You would not believe the horn-blowing, flag-waving, chanting, excitement in Costa Rica! The air is thick with it. Today, Sunday, 7 Feb 2010, Costa Ricans are electing a new president, as well as a bunch of diputados (representatives) from all seven cantons.
Costa Rica takes its elections very seriously and is as encouraging as possible, actually helpful, so that every citizen gets to vote (unlike some other countries who shall remain nameless). For instance:
- Citizens are required to vote, although no one is fined or jailed if they don't show up. So let's say, "strongly encouraged."
- Children have their own voting centers and their votes are reported as important news. It is part of their education from the first grade.
- Registration centers are open Sunday, TODAY, voting day, for students who turn 18 today and have made it known they want to vote THIS election. Yes, you can register on election day.
- Voting day is Sunday, when most everyone has the day free. Pretty sensible for a third world country, eh?
- There are seven people running for President from seven political parties. What a concept. You can belong to any party and have a place on the ballot. Wow. Let that settle in. I have no clue how one goes about inventing a political party, but if you have a plan to reform Costa Rica, pick a name and go for it: National Liberation Party, Social Christian Unity Party, Costa Rica Renovation Party, Libertarian Movement Party (go, Otto), Accessibility without Exclusion Party, Citizen Action Party, and the Broad Front Party. [It looks like there are two other candidates: Araya and Muñoz. I can't find any info on them, but they are showing up in the count. Hmmm.]
- Candidates can't run TV ads today, but the news channels are running biographies of each candidate. I notice in the "unbiased" reporting footage that Laura's green and white flags dominate… but I'm going to overlook that.
- Inmates are encouraged to vote and have their own urnas (voting stations). Women in the El Buen Pastor women's facility were interviewed; some had never voted before!
- Patients in Hospitals were voting as well.
- They had a station set up in a casa de ancianos [old folks home] for the residents. A reporter asked an attendant which candidate had gotten the most votes. The attendant answered that she wasn't about to count votes until 6:00 when the voting was officially over. Harrumph!
- The oldest voter in Costa Rica today is 109 years old.
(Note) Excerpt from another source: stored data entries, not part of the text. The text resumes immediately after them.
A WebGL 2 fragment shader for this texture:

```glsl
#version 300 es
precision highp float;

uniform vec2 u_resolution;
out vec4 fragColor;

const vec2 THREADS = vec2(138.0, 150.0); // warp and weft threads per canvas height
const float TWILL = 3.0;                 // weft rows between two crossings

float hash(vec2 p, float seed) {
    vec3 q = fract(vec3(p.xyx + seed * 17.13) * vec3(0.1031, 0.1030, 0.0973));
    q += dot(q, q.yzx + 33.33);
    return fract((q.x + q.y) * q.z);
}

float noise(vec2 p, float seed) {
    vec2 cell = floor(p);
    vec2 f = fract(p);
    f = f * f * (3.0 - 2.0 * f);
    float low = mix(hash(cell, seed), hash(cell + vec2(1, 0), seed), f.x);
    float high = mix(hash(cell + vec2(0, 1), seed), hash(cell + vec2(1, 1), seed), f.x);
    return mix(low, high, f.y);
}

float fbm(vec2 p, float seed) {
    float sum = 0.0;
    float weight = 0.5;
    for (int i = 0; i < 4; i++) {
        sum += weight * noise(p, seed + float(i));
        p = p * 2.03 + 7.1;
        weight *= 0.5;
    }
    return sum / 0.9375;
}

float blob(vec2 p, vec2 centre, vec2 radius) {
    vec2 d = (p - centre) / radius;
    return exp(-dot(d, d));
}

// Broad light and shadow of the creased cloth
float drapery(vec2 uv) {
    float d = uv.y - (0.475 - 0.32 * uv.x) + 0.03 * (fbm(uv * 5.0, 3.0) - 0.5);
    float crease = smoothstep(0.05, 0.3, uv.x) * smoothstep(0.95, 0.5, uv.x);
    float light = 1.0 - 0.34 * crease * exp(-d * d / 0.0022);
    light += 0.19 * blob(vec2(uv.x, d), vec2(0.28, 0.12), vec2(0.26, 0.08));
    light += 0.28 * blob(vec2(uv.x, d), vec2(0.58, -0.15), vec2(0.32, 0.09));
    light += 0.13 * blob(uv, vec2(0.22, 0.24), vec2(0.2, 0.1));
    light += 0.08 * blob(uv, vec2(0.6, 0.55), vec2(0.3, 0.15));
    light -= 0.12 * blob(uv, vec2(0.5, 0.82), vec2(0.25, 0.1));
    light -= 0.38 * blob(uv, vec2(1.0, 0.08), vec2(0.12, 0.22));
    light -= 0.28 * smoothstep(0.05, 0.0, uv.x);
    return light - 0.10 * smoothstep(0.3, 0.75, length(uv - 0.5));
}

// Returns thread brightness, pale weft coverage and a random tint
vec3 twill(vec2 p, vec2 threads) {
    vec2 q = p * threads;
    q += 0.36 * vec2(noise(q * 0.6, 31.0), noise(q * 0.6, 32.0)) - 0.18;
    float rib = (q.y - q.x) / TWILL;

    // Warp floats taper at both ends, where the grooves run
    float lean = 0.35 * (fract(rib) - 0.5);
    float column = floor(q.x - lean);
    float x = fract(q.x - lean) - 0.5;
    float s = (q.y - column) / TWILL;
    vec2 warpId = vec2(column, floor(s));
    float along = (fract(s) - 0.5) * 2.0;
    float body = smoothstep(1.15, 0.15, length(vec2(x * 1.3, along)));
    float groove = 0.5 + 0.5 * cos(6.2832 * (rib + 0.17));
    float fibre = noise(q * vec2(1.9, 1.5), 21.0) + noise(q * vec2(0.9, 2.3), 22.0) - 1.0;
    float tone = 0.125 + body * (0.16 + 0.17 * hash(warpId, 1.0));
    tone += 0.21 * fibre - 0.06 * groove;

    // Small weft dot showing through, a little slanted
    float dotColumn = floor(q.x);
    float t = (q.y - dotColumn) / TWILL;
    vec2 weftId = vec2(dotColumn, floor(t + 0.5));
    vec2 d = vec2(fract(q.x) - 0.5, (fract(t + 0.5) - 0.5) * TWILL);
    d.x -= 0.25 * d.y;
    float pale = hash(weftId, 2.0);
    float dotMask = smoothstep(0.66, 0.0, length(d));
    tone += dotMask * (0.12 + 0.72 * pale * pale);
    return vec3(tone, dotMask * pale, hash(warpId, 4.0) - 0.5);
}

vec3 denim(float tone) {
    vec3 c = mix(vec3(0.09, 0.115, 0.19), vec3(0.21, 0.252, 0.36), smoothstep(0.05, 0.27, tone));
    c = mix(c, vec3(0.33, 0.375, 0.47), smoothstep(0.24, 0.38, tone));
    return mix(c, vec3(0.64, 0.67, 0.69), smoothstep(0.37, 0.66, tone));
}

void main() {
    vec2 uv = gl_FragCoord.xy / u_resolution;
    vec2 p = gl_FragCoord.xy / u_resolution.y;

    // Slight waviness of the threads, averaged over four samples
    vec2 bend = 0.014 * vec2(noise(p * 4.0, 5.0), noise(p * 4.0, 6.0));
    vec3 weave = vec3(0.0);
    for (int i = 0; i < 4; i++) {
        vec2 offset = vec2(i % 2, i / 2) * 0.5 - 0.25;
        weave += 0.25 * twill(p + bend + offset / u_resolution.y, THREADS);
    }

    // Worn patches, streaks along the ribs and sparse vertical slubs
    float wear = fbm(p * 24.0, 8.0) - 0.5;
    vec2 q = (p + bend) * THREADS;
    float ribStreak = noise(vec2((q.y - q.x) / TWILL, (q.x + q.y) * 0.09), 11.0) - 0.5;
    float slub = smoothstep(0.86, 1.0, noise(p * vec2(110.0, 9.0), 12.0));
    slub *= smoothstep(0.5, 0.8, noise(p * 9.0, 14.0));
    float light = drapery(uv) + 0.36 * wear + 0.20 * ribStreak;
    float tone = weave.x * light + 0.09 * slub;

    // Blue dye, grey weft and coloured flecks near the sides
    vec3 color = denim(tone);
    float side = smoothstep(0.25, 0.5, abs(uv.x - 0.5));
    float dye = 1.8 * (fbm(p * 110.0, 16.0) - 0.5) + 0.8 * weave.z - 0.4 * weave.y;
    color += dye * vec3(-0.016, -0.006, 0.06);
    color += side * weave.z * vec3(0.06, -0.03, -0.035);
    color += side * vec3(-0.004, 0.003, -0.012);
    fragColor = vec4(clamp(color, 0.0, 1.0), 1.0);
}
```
Here's how it works, according to another friend: the polls close at 6PM, at which time the table attendants will count the votes and relay their count to the Tribunal Supremo de Elecciones (TSE). The TSE will publish results as they come in after 7PM and you can watch the tally on its website. TV and radio will be broadcasting as well. I found live coverage on Teletica, the local TV station. (I have to watch online since my TV has been commandeered by my teens and a friend, drinking beer and watching the Superbowl. Where did I go wrong?) The winner* should be known around midnight.
*To win, a candidate must receive at least 40% of the vote. If no one gets at least 40% of the vote, there will be a run-off election in April between the top two. Laura Chinchilla, Arias' former V.P., is the favorite. But my guy, Otto Guevara, the Libertarian candidate, has been coming on strong and many believe there will be a run off… in which case many believe Otto will win.
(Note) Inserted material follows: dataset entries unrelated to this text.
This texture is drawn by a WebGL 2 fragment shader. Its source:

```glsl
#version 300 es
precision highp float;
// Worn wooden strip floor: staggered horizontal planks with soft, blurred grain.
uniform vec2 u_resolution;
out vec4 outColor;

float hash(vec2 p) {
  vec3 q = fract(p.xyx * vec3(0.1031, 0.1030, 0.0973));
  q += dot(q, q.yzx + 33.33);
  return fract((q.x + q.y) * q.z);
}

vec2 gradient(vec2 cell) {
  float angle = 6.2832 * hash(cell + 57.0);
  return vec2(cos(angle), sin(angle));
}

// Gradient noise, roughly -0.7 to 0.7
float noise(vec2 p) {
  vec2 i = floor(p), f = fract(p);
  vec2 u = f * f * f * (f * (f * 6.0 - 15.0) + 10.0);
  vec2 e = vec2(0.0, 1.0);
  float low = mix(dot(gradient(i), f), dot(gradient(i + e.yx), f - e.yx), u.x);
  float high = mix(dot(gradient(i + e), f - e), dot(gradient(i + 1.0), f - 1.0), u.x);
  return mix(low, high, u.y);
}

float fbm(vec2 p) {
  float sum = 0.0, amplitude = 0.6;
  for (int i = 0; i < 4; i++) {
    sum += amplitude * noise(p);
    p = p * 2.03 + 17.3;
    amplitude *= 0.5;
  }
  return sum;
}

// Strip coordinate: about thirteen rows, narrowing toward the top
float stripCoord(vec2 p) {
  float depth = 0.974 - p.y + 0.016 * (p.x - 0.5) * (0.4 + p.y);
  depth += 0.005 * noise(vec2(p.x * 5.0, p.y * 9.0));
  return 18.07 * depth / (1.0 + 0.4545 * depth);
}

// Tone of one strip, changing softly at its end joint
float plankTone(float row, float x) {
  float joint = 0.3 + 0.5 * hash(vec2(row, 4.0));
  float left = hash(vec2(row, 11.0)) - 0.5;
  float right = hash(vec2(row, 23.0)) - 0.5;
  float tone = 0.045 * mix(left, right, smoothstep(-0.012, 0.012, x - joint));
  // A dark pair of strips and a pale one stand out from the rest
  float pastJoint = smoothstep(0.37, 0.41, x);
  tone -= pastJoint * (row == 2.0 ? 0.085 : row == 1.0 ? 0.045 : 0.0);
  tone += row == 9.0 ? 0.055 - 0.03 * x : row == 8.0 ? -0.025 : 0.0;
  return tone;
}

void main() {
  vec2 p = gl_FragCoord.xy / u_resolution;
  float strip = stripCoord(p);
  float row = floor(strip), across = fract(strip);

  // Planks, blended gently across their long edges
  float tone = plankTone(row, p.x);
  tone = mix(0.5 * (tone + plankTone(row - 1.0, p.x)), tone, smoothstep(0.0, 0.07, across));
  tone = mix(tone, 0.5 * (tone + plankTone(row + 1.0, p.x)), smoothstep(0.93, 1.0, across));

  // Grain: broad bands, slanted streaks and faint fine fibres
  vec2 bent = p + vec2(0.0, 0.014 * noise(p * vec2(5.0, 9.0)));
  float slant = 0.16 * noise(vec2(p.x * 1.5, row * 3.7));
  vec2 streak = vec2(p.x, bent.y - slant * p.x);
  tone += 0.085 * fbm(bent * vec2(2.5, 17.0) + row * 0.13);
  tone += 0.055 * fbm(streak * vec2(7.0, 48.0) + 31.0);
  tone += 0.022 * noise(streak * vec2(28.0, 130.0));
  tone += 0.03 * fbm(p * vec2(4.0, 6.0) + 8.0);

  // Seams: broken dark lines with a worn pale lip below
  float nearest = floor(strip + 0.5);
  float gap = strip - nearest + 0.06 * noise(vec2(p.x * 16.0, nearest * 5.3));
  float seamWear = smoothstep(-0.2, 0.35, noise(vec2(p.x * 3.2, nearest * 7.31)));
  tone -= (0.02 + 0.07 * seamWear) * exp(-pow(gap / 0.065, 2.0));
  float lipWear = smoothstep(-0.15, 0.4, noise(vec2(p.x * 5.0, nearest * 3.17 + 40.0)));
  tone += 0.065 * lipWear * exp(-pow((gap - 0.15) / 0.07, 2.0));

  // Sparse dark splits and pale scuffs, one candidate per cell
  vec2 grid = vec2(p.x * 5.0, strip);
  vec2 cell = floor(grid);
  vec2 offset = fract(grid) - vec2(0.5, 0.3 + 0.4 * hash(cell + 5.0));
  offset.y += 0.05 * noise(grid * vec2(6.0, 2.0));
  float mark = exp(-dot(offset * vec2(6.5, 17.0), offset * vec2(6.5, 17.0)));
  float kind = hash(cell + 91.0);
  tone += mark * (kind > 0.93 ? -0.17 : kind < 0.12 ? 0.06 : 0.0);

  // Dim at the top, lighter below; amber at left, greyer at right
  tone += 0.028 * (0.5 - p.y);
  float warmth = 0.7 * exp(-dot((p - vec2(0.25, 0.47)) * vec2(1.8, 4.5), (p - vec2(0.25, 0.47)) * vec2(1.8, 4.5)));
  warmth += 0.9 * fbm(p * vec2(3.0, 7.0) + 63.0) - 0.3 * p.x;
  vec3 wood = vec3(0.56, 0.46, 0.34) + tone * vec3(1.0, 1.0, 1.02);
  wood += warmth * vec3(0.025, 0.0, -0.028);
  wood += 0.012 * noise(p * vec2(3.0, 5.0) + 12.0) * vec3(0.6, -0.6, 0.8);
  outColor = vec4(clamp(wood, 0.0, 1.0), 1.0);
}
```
Here's a taste of my guy, start at minute 7:45, continue to part 5:
Costa Rica's citizens are keenly interested in the outcome, not ambivalent
or the least bit jaded. As a friend in
Alajuela said, "Stands are set up along the road for the political
parties. Adults and kids waving flags. People everywhere are excited.
It's a great day to be in CR." Indeed it is. If Otto wins – and I know it's a long shot – it will be a very interesting time to be
in Costa Rica! Not only livin' la pura vida, but with a Libertarian president. Yummy.
UPDATE 8:45pm and no yummy likely, short of a miracle. With 11.3% of the votes in so far, Laura has 48.7% of those votes. Otton Solis (who almost beat Arias in 2006) has 22.5% and Otto only has 21.3%. [Pause for effect.] Oh, what the heck, I believe in miracles.
UPDATE 8:50pm… More bad news: the Saints beat the Colts. Sister Jean led me astray. I wouldn't ordinarily care, but I bet Hal $1,000,000 that the Colts would win. And I generously gave him 5 points. I'm definitely going to need that miracle.
UPDATE 10:45pm It's pretty much all over but the fat lady's song and hearing that will just annoy the life out of me. The roar of the celebration fireworks from Laura's platform at Sabana Park all the way down in San José is deafening. I'm going to bed. Feh!
UPDATE 6am The Morning After: Here's the final score with 94.6% of the votes in (elections are decided based on a straight popular vote here). Laura won with 46.8%, Otton came in second with 25.2% and Otto third with 20.8%. Socialismo, here we come!
I shouldn't be surprised. Costa Rica has taken care of its citizens for so long, the term personal liberty has no meaning here. They feel free (as do we) and, really, life is good. I'm going to try to keep an open mind.